* * *
FIROZE watched the night sky through the veranda-grille as if searching for the long gone bird. His vision was disrupted by a steady flickering that entered through the window, blue and green illumined and then disappeared. Firoze turned out the bedroom lights and moved to the veranda. The air had turned heavy and he felt like he was in a dream, pushing against an invisible wall of water.
The outer walls of the other apartment were bedecked in tiny, twinkly fairy lights. A celebration was going on, he could see people sitting and standing with glasses in their hands. The French windows were closed; they had installed air-conditioners sometime ago. His eyes felt assaulted by the lights as well as the steady, unrelenting hot air emitted by the air-conditioning unit that hung directly opposite their veranda. Someone opened the windows for a moment to throw something out, and a brief snatch of many-voiced laughter and talk entranced Firoze, kept him glued to his veranda-grille. The coolness of the iron soothed his forehead as he leaned against it. He could hear Shahanaz move about inside, her irritation bounded at first within the dislodging and rearranging of objects and then moving onto a search for him. As she stepped onto the veranda, she said accusingly, ‘I should’ve guessed you’d be here,’ as her brows creased in the now-familiar discontent. Yet she stood beside him, and after a while asked in a low voice, ‘Where are they? I can’t see them.’
‘They will come,’ he replied. Firoze hadn’t seen them either, but he knew they would come, if even for a moment. They waited, the two of them, side by side. She touched his arm, in love and patience, gentle yet grasping. The solus moon remained overshadowed by the intermittent many-hued light and the night turned cold as they waited. They spotted the other two together at the same time. They were standing by the French windows, their heads close together, a shared moment in that room full of strangers or friends. He bowed a little to reach her ear, and she raised her face to him laughingly, her hand on his shoulder. Then together they turned to the night outside, arm in arm, and looked at Firoze and Shahanaz. Their laughter continued unabated, it seemed to these two that they could hear them, the rise and fall of the voices in time with the flickering lights.

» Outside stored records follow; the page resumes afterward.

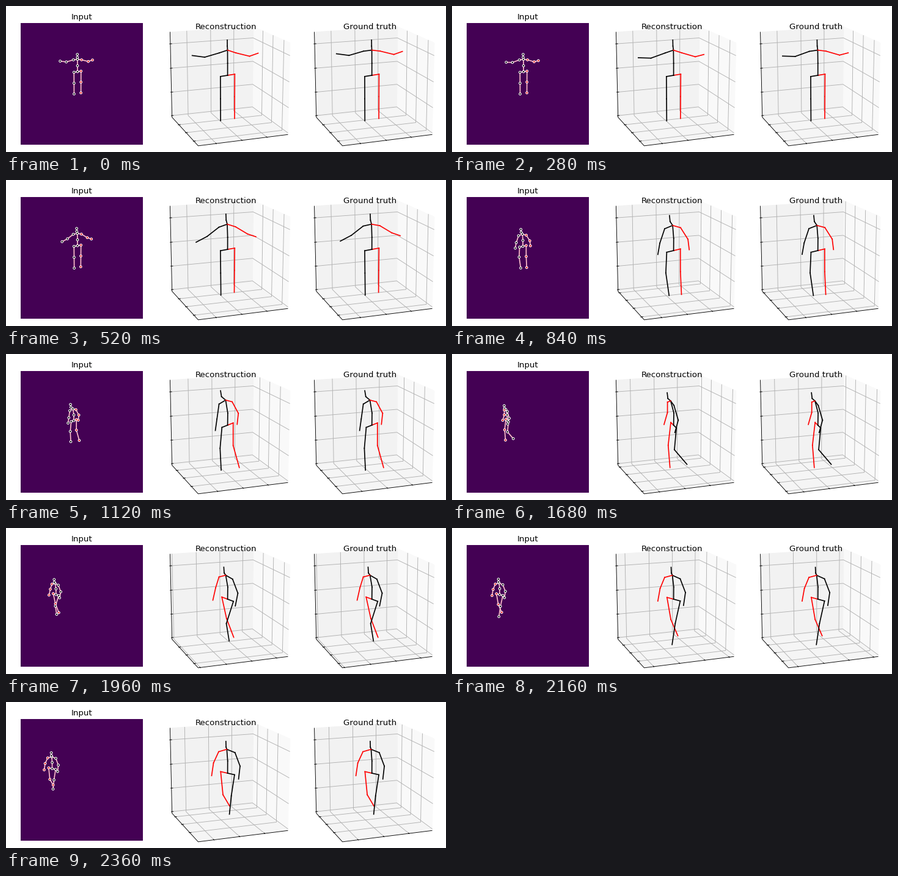
These frames come from a looping animation (720 by 240 pixels, 2.4 s). A matplotlib script:

```python
import numpy as np
import matplotlib.pyplot as plt
from matplotlib.animation import FuncAnimation
from matplotlib.collections import LineCollection

W, H = 720, 240
FRAMES, STEP = 60, 40
RADIUS = 1.7                # metres covered by each 3D box
EDGE = 0.5 + 1 / 48         # half size of the panes, in box units
SCALE = 200 / 0.185
REC_X, GT_X, BOX_Y = 362.6, 598.7, 125.3

# Joints: hip, right leg, left leg, spine to head, left arm, right arm
PARENTS = [-1, 0, 1, 2, 0, 4, 5, 0, 7, 8, 9, 8, 11, 12, 8, 14, 15]
RIGHT = {1, 2, 3, 14, 15, 16}
JOINT_COLORS = ["red" if j in RIGHT else "black" for j in range(17)]

# Perspective camera; U points right and AWAY into the scene on the ground
azim, elev, dist = np.radians(70), np.radians(15), 7.5
N = np.array([np.cos(azim) * np.cos(elev), np.sin(azim) * np.cos(elev),
              np.sin(elev)])
U = np.array([-np.sin(azim), np.cos(azim), 0])
V = np.cross(N, U)
AWAY = np.array([-np.cos(azim), -np.sin(azim), 0])
UP = np.array([0, 0, 1])


def project(points, cx):
    p = np.array(points, float)
    k = SCALE / (dist - p @ N)
    return np.column_stack([cx + k * (p @ U), BOX_Y - k * (p @ V)])


def sigmoid(x):
    return 1 / (1 + np.exp(-x))


def turn(t):
    """Share of the half turn done at t seconds."""
    return sigmoid((t - 1.5) / 0.3)


def facing(t):
    """Forward and rightward ground directions."""
    a = np.radians(175) * turn(t)
    return (np.cos(a) * AWAY - np.sin(a) * U,
            np.cos(a) * U + np.sin(a) * AWAY)


def walking(t):
    return sigmoid((t - 0.78) / 0.08)


def arms_out(t):
    return sigmoid((0.58 - t) / 0.11)


def limb(start, parts, fwd, out):
    """Chain of (length, sideways angle, forward angle) hanging from start."""
    points = [start]
    for length, side, swing in parts:
        a, f = np.radians([side, swing])
        step = (np.cos(f) * (np.sin(a) * out - np.cos(a) * UP)
                + np.sin(f) * fwd)
        points.append(points[-1] + length * step)
    return points


def leg(t, hip, peak, fwd, out):
    """One leg; its knee is bent most at time peak of each stride."""
    phase = 2 * np.pi * (t - peak) / 1.04
    knee = walking(t) * (12 + 45 * max(0, np.cos(phase)))
    thigh = walking(t) * (5 + 14 * np.cos(phase - 0.9))
    side = -10 * turn(t)
    return limb(hip, [(0.45, side, thigh), (0.45, side, thigh - knee)],
                fwd, out)


def skeleton(t, shrug):
    """Joints in metres around the centre of the box."""
    fwd, right = facing(t)
    look = facing(t + 0.25)[0]
    raised = arms_out(t)

    root = (0.138 - 0.037 * walking(t)) * UP
    hip = 0.138 * right + 0.022 * UP
    thorax = root + 0.485 * UP + 0.06 * fwd
    spine = (root + thorax) / 2 - 0.035 * fwd
    nose = thorax + 0.062 * UP + 0.085 * look
    head = nose + 0.115 * UP + 0.02 * look
    neck = thorax - (0.055 - shrug * raised) * UP

    return np.array([
        root,
        *leg(t, root + hip, 1.33, fwd, right),
        *leg(t, root - hip, 1.82, fwd, -right),
        spine, thorax, nose, head,
        *limb(neck - 0.16 * right,
              [(0.29, 18 + 58 * raised, -10), (0.25, -3 + 98 * raised, 15)],
              fwd, -right),
        *limb(neck + 0.16 * right,
              [(0.27, 26 + 52 * raised, -10),
               (0.25, 5 + 92 * raised, 15 + 30 * raised)],
              fwd, right)])


# The root walks along the facing direction
seconds = np.arange(FRAMES) * STEP / 1000
speed = [0.97 * walking(t) * facing(t)[0] for t in seconds]
path = np.cumsum(speed, axis=0) * STEP / 1000
ORIGIN = np.array([-0.042, -0.125, 0])


def ticks(center):
    """Multiples of half a metre within the box, in box units."""
    lo, hi = center - RADIUS / 2, center + RADIUS / 2
    marks = np.arange(np.ceil(lo / 0.5), np.floor(hi / 0.5) + 1) * 0.5
    return (marks - center) / RADIUS


def box_lines(root, cx):
    E, out, inn = EDGE, EDGE + 0.1 / 12, EDGE - 0.2 / 12
    grid, marks = [], []
    for x in ticks(root[0]):
        grid.append([(x, E, -E), (x, -E, -E), (x, -E, E)])
        marks.append([(x, out, -E), (x, inn, -E)])
    for y in ticks(root[1]):
        grid.append([(E, y, -E), (-E, y, -E), (-E, y, E)])
        marks.append([(out, y, -E), (inn, y, -E)])
    for z in ticks(RADIUS / 2):
        grid.append([(E, -E, z), (-E, -E, z), (-E, E, z)])
        marks.append([(out, -E, z), (inn, -E, z)])
    return [project(g, cx) for g in grid], [project(m, cx) for m in marks]


def bones(pose):
    return [pose[[j, PARENTS[j]]] for j in range(1, 17)]


fig = plt.figure(figsize=(9, 3), dpi=80, facecolor="white")
ax = fig.add_axes([0, 0, 1, 1])
ax.set_xlim(0, W)
ax.set_ylim(H, 0)
ax.axis("off")


def lines(color, width, z):
    lc = LineCollection([], colors=color, linewidths=width, zorder=z,
                        capstyle="projecting")
    return ax.add_collection(lc, autolim=False)


class Box:
    def __init__(self, cx):
        self.cx = cx
        E = EDGE
        walls = [
            ("#f9f9f9", [(-E, -E, -E), (-E, E, -E), (-E, E, E), (-E, -E, E)]),
            ("#f2f2f2", [(-E, -E, -E), (E, -E, -E), (E, -E, E), (-E, -E, E)]),
            ("#f5f5f5", [(-E, -E, -E), (E, -E, -E), (E, E, -E), (-E, E, -E)]),
        ]
        for color, corners in walls:
            ax.add_patch(plt.Polygon(project(corners, cx), fc=color, ec=color,
                                     lw=1, zorder=1))
        self.grid = lines("#b0b0b0", 0.8, 2)
        self.marks = lines("black", 0.8, 3)
        self.body = lines(JOINT_COLORS[1:], 1.5, 4)
        axis = project([(E, -E, E), (E, -E, -E), (E, E, -E), (-E, E, -E)], cx)
        ax.plot(*axis.T, color="black", lw=0.8, zorder=3)

    def update(self, root, body):
        grid, marks = box_lines(root, self.cx)
        pose = project(body / RADIUS, self.cx)
        self.grid.set_segments(grid)
        self.marks.set_segments(marks)
        self.body.set_segments(bones(pose))
        return pose


ax.add_patch(plt.Rectangle((24, 28), 200, 200, fc="#440154", ec="none"))
limbs = lines("pink", 1.5, 4)
dots = ax.scatter(np.zeros(17), np.zeros(17), 10, color=JOINT_COLORS,
                  edgecolors="white", linewidths=1, zorder=10)
rec_box, gt_box = Box(REC_X), Box(GT_X)

for x, y, title in [(124, 22, "Input"), (360, 38, "Reconstruction"),
                    (596, 38, "Ground truth")]:
    ax.text(x, y, title, ha="center", va="baseline", fontsize=12,
            family="DejaVu Sans", zorder=12)


def update(frame):
    t, moved = seconds[frame], path[frame]
    root = ORIGIN + moved
    rec_box.update(root, skeleton(t, 0))
    pose = gt_box.update(root, skeleton(t, 0.035))

    # The flat view is the same pose, smaller, following the root
    zoom = 0.49 / (1 + 0.15 * moved @ AWAY)
    center = np.array([117 + 42.4 * moved @ U, 108 + 1.5 * walking(t)])
    flat = center + zoom * (pose - pose[0])
    limbs.set_segments(bones(flat))
    dots.set_offsets(flat)
    return []


anim = FuncAnimation(fig, update, frames=FRAMES, interval=STEP,
                     repeat=True, repeat_delay=0, blit=False)
plt.show()
```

The four of them gazed at each other across the abyss-like opening between the two buildings. ‘Look, look!’ Shahanaz gasped, and Firoze couldn’t tell what it was that caught her breath so: fear or exultation. ‘It’s us,’ she said. ‘Of course, we know them, how could we not! They’re us!’ Her whisper wafted across his cheek like the cold hand of coming winter, like the leap of a gecko from a blind wall to distant stars. The blinking of the fairy lights made them look raggedy, unfleshed at times, bathed them in colour one second and let them be the next, as they stood there looking, their recusant hearts envisioning the joyousness of others.
The story has been published in New Age Eid Special, 2009. Picture Courtesy: New age.